Data supplied:
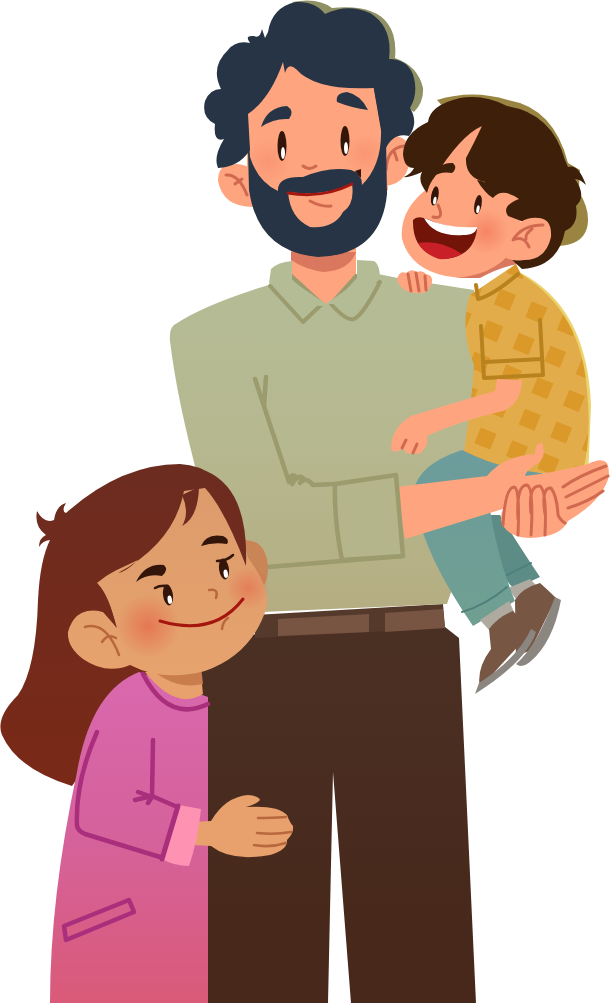
<!DOCTYPE html>
<html lang="en">
<head>
<meta charset="utf-8">
<title>Father with two children</title>
<style>
:root{--paper:#fff;--skin:#fea57f;--skin-line:#d0694f;--navy:#273446;--olive:#8f9063;--sage-line:#9b9b6d;--boy-hair:#3e1f09;--gold-rim:#9a8441;--ochre:#da9928;--ochre-line:#b8831f;--girl-skin:#e8a06c;--girl-line:#b9673d;--girl-hair:#76291a;--pink-line:#a92e7b;--ink:#331609;--lip:#a5160f;--belt:#55392b;--belt-light:#785443;--shoe:#775644;--sole:#8b8680;--teal-line:#4e817c}
html,body{margin:0;background:var(--paper);overflow:hidden}
svg{display:block;width:610px;height:1003px}
.line{fill:none;stroke-linecap:round;stroke-linejoin:round}
.skin{fill:var(--skin)}
.skin-line{stroke:var(--skin-line);stroke-width:3}
.seam{stroke:var(--sage-line);stroke-width:4.5}
.navy{fill:var(--navy)}
.boy-hair{fill:var(--boy-hair)}
.girl-skin{fill:var(--girl-skin)}
.girl-line{stroke:var(--girl-line);stroke-width:2.5}
.girl-hair{fill:url(#girl-hair)}
.pink-seam{stroke:var(--pink-line);stroke-width:4.5}
.ochre-seam{stroke:var(--ochre-line);stroke-width:4}
.ink{fill:var(--ink)}
</style>
</head>
<body>
<svg viewBox="0 0 610 1003" role="img" aria-label="A bearded father carries a laughing boy while a girl hugs his side">
<defs>
<linearGradient id="shirt" x2="0" y2="1"><stop stop-color="#b4bc96"/><stop offset=".5" stop-color="#b6b88f"/><stop offset="1" stop-color="#b5ad82"/></linearGradient>
<linearGradient id="trousers" x2="0" y2="1"><stop stop-color="#4a3023"/><stop offset="1" stop-color="#47271a"/></linearGradient>
<linearGradient id="dress" x2="0" y2="1"><stop stop-color="#d968ae"/><stop offset=".5" stop-color="#d5629b"/><stop offset="1" stop-color="#da5a78"/></linearGradient>
<linearGradient id="girl-hair" gradientUnits="userSpaceOnUse" x1="0" y1="464" x2="0" y2="785"><stop stop-color="#6c2c20"/><stop offset="1" stop-color="#7a2917"/></linearGradient>
<linearGradient id="girl-face" x2="0" y2="1"><stop stop-color="#dd9b6c"/><stop offset="1" stop-color="#e6a36e"/></linearGradient>
<linearGradient id="jeans" x2="0" y2="1"><stop stop-color="#6c9c9c"/><stop offset="1" stop-color="#709f91"/></linearGradient>
<radialGradient id="blush"><stop stop-color="#e8553f" stop-opacity=".55"/><stop offset="1" stop-color="#e8553f" stop-opacity="0"/></radialGradient>
<pattern id="plaid" width="34" height="34" patternUnits="userSpaceOnUse" patternTransform="translate(478 298) rotate(22)"><rect width="34" height="34" fill="#da9928"/><path d="M0 0H17V34H0ZM0 0H34V17H0Z" fill="#efc67a" fill-opacity=".42"/></pattern>
<g id="eye"><ellipse rx="4.5" ry="15" class="ink"/><ellipse cx="1" cy="7" rx="2" ry="6" fill="#fff"/></g>
</defs>

<g id="father-body">
<path fill="url(#trousers)" d="M196 640L258 634L445 627L459 638L476 1003H351L333 772L328 1003H200Z"/>
<path fill="var(--belt)" d="M255 615L443 604L445 628L255 638Z"/>
<path fill="var(--belt-light)" d="M278 619L369 614V632L278 636ZM385 613L443 609L445 628L385 632Z"/>
<path fill="url(#shirt)" d="M272 284Q205 304 174 325Q169 329 170 341Q177 400 200 485L262 612L447 604Q460 570 464 530L476 390L474 290Q450 286 408 280L378 274Z"/>
<path class="line seam" d="M255 379L289 482M266 377L264 406M289 482Q291 473 295 476Q296 479 292 484Q298 474 303 478L300 483Q306 476 313 485L335 484M268 567L403 556"/>
<path class="skin" d="M291 245H356V282L326 304L291 278Z"/>
<path fill="#d9785e" d="M291 252H356Q350 270 324 272Q306 270 291 260Z"/>
<path fill="#b4bc96" stroke="var(--sage-line)" stroke-width="4" stroke-linejoin="round" d="M270 286L303 322L322 304L287 272ZM331 304Q346 321 354 319Q363 315 380 282L356 276Z"/>
<path fill="#b4bc96" d="M271 269Q278 262 292 261V281L326 304L357 282V260L374 261Q380 264 380 279L352 304L330 304L322 306L300 304L269 283Z"/>
</g>

<g id="father-head">
<path fill="var(--olive)" d="M292 2Q318-3 332 8Q374 4 388 24Q397 36 395 58Q418 66 423 88Q424 102 414 112L380 90Z"/>
<path class="skin" d="M250 167Q218 156 218 181Q223 207 253 207ZM384 138Q401 132 409 145Q414 182 386 186Z"/>
<path class="line skin-line" d="M226 175Q239 174 247 195M235 184L242 179M404 146Q387 148 386 170M394 151L397 160"/>
<path class="skin" d="M247 60H378L388 190L320 248L262 222L247 165Z"/>
<circle cx="268" cy="161" r="24" fill="url(#blush)" opacity=".35"/><circle cx="365" cy="154" r="22" fill="url(#blush)" opacity=".35"/>
<path class="navy" fill-rule="evenodd" d="M247 112L250 157Q258 182 278 191Q277 176 303 177Q329 166 351 170Q362 173 362 185Q382 165 381 130L373 84L385 84L387 194Q381 255 318 257Q258 252 249 190ZM288 192Q324 197 352 184Q355 204 343 212Q334 229 310 227Q290 218 288 192Z"/>
<path class="navy" d="M218 168Q213 157 224 139Q213 143 215 124Q201 117 205 101Q210 89 221 89Q210 67 228 50Q236 40 250 43Q244 35 254 36Q260 39 262 29L265 38L268 32Q272 7 296 2Q315 1 325 14Q348 3 370 13Q393 27 389 59Q409 59 414 78Q418 94 410 108Q419 123 409 136Q393 132 385 150L374 88Q315 91 296 69Q288 62 285 73L283 62Q270 99 248 114L250 150Q239 167 218 168Z"/>
<path class="navy" d="M261 127Q267 107 287 106Q295 111 289 119Q274 118 261 127ZM337 102Q335 93 347 92Q361 95 368 110Q352 108 337 102Z"/>
<use href="#eye" x="282" y="146"/><use href="#eye" x="345" y="141"/>
<path class="line" stroke="var(--lip)" stroke-width="3" d="M288 193Q322 199 352 184"/>
<path class="line skin-line" d="M303 166Q309 171 316 166M310 201Q321 207 331 206" stroke-width="2"/>
<path class="ink" d="M355 171L361 169L361 178Z"/>
</g>

<g id="boy">
<g id="boy-legs">
<path fill="#5d8b86" d="M470 515L500 515Q525 555 540 577L514 589Q483 555 470 515Z"/>
<path fill="#aeaa9f" d="M508 588L530 579L538 587L518 602Z"/>
<path fill="var(--shoe)" d="M515 600Q522 588 540 583Q550 592 556 598L530 651Q515 655 516 662Z"/>
<path fill="var(--sole)" d="M555 597L561 600Q553 642 531 661Q522 669 516 664Q537 646 555 597Z"/>
<path fill="url(#jeans)" d="M462 450Q419 464 414 490Q417 545 473 626L515 601Q498 560 490 510L548 475Z"/>
<path class="line" stroke="var(--teal-line)" stroke-width="2" d="M462 612Q486 605 507 587M507 575L531 563"/>
<path fill="#aeaa9f" d="M480 620L509 601L515 614L489 630Z"/>
<path fill="var(--shoe)" d="M489 629Q498 617 513 611L532 631L480 688Q476 669 491 649Z"/>
<path fill="var(--sole)" d="M531 629L536 632Q527 661 475 694L479 683Q517 659 531 629Z"/>
</g>
<path fill="#ead36c" d="M519 272Q587 306 591 405L588 478H570Z"/>
<path fill="url(#plaid)" d="M470 295L516 264L521 274Q581 311 587 390Q592 440 582 474Q516 477 464 451Q472 400 474 365Q459 328 470 295Z"/>
<path class="line ochre-seam" d="M476 285L478 299Q492 296 518 274M540 320L543 375M481 326L484 378L543 375M484 362L542 359"/>
<path class="skin" d="M497 379L522 380Q521 404 503 411Q459 421 427 436Q429 445 423 450Q420 456 414 453Q406 456 403 448Q395 455 391 449Q391 428 411 416Q450 404 495 391Z"/>
<path class="line skin-line" stroke-width="2" d="M402 448L406 440M413 453L417 444"/>
<path class="skin" d="M397 280Q399 270 406 273Q412 268 417 272Q423 270 426 274Q433 275 432 282Q430 292 422 293Q403 295 397 280Z"/>
<path class="line skin-line" d="M408 274L411 291M416 273L419 291M425 276L426 290" stroke-width="2"/>
<g id="boy-head">
<path fill="var(--gold-rim)" d="M437 100Q472 89 508 100Q554 108 568 163L580 170Q579 184 579 192Q591 211 587 228Q582 245 558 246L520 190Z"/>
<path class="skin" d="M480 125Q436 155 428 188Q399 210 402 239Q412 275 462 278Q499 275 512 250L530 190Z"/>
<path fill="#d9785e" d="M455 278Q493 275 510 253L518 264Q500 267 480 278Z"/>
<path class="boy-hair" d="M482 126Q461 135 434 178Q430 182 427 193Q417 181 422 172Q409 178 404 177Q412 173 414 168Q404 168 403 154Q404 133 428 122Q430 105 460 98Q484 94 507 106Q552 113 565 160L568 167Q578 163 586 185Q580 179 575 179Q587 196 576 206Q579 225 565 231Q558 267 522 269L510 258Q529 247 524 222L508 216Q501 206 519 199Q502 187 493 198Q480 190 485 182Q465 178 466 158Q473 145 482 126Z"/>
<path class="skin" d="M511 234Q520 216 539 218Q552 219 551 237Q546 260 524 260Q505 263 502 251Z"/>
<path class="line skin-line" d="M543 225Q522 225 513 240Q524 235 529 247M532 229Q525 234 526 239"/>
<path class="boy-hair" d="M433 177Q438 162 453 163Q458 168 452 173Q440 171 433 177ZM477 180Q490 181 493 196Q484 193 477 180Z"/>
<g transform="rotate(10 435 195)"><use href="#eye" transform="translate(435 196) scale(.8 .65)"/><use href="#eye" transform="translate(479 197) scale(.8 .65)"/></g>
<circle cx="486" cy="232" r="23" fill="url(#blush)" opacity=".75"/>
<path class="line skin-line" d="M438 205Q445 220 433 217" stroke-width="2"/>
<path fill="#721407" d="M413 220Q417 215 427 219Q448 229 477 229Q474 257 443 259Q412 253 413 220Z"/>
<path fill="#fff" d="M424 218Q448 229 477 227Q476 235 463 235Q434 237 424 218Z"/>
<path fill="#c91f28" d="M418 243Q440 239 462 254Q451 260 439 259Q424 254 418 243Z"/>
</g>
</g>

<g id="father-arm">
<path class="skin" d="M396 487L487 476Q503 456 535 454Q535 442 542 443Q547 456 538 463Q526 470 525 476Q552 473 588 464Q602 457 607 463Q612 476 604 488Q595 505 568 521Q561 537 530 538Q505 537 501 520Q501 509 506 508L405 539Z"/>
<path class="line skin-line" d="M606 466Q580 475 563 487M608 476Q588 486 566 497M603 491Q588 502 568 508"/>
<path class="line skin-line" d="M503 525Q505 488 514 487Q520 487 518 535M518 519Q516 485 527 485Q534 488 531 535M531 513Q528 485 540 486Q547 491 545 535M545 514Q541 487 551 488Q557 496 558 515Q561 521 565 523"/>
<path fill="#b5b58c" stroke="var(--sage-line)" stroke-width="4.5" stroke-linejoin="round" d="M335 484L396 475L403 556L342 560Q334 520 335 484Z"/>
</g>

<g id="girl">
<path class="girl-hair" d="M72 786Q17 769 2 735Q-5 718 18 695Q36 669 38 600Q40 560 50 540Q42 541 39 547Q39 538 46 535Q34 527 37 511Q44 524 54 520Q56 506 66 503Q61 511 66 513Q121 464 180 464Q239 467 246 560L140 690Z"/>
<path fill="url(#dress)" d="M50 1003Q50 898 77 772Q91 691 139 672L208 697V1003Z"/>
<path class="girl-skin" d="M145 672L200 664L203 694Q176 711 145 672Z"/>
<path fill="#c97d4d" d="M152 670Q180 680 201 666L203 684Q176 690 152 670Z"/>
<path class="line pink-seam" d="M143 674Q168 723 208 704"/>
<path fill="#c98555" d="M243 540Q266 539 268 567Q268 585 258 592Z"/>
<path fill="url(#girl-face)" d="M97 583Q155 540 181 491L206 482Q232 505 240 548Q270 583 267 606Q253 654 205 671Q163 682 130 665Q106 675 83 659Q67 647 68 632Q74 609 97 610Q110 612 116 628Q110 596 97 583Z"/>
<path class="girl-hair" d="M97 583Q108 595 117 628L103 612Q87 608 78 615Q78 586 97 583ZM97 581Q117 569 138 560Q126 572 118 573Q174 543 184 491L205 488Q225 510 246 566Q249 489 206 471L160 490Z"/>
<path class="girl-hair" d="M182 495Q190 513 182 526Q198 518 199 487Z"/>
<path class="line girl-line" d="M85 627Q106 621 119 655M102 642Q108 633 116 638"/>
<circle cx="148" cy="626" r="32" fill="url(#blush)"/><circle cx="248" cy="588" r="22" fill="url(#blush)" opacity=".8"/>
<path class="ink" d="M136 582Q145 563 164 565Q169 570 162 576Q147 573 136 582ZM201 546Q206 533 223 536Q230 539 227 544Q213 542 201 546Z"/>
<use href="#eye" transform="translate(168 595) rotate(-8) scale(1.1 .7)"/><use href="#eye" transform="translate(224 569) rotate(-8) scale(1.1 .7)"/>
<path class="line" stroke="var(--ink)" stroke-width="2.5" d="M155 588Q160 585 168 586M217 561Q227 561 233 555"/>
<path class="line girl-line" d="M209 590Q219 588 216 598M222 629Q223 621 228 618"/>
<path class="line" stroke="var(--lip)" stroke-width="3" d="M160 621Q214 637 243 599"/>
<path class="line pink-seam" d="M97 732Q75 782 77 826Q78 831 85 834L160 857M153 740L152 797M135 800L152 796L175 806M138 792L152 797L148 803"/>
<path class="line pink-seam" stroke-linecap="butt" d="M64 926L129 900L134 912L66 940Z"/>
<path class="girl-skin" d="M193 822L211 821Q225 797 248 795Q259 796 260 800Q257 804 246 807Q278 805 287 815Q290 823 293 826Q294 833 287 840Q288 850 270 855Q231 862 211 846L193 845Z"/>
<path class="line girl-line" d="M286 817Q270 818 258 818M291 832Q275 835 257 833M286 843Q270 848 254 845" stroke="#c9603d"/>
<path fill="#fd92b3" d="M179 805L201 809Q198 840 189 866Q174 866 162 859Z"/>
<path class="line" stroke="var(--pink-line)" stroke-width="5" d="M178 806L162 859"/>
</g>
</svg>
</body>
</html>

Description of the task: Within the records, tally every line that contains the word "body". Only the resulting number should be given.

Task solution: 4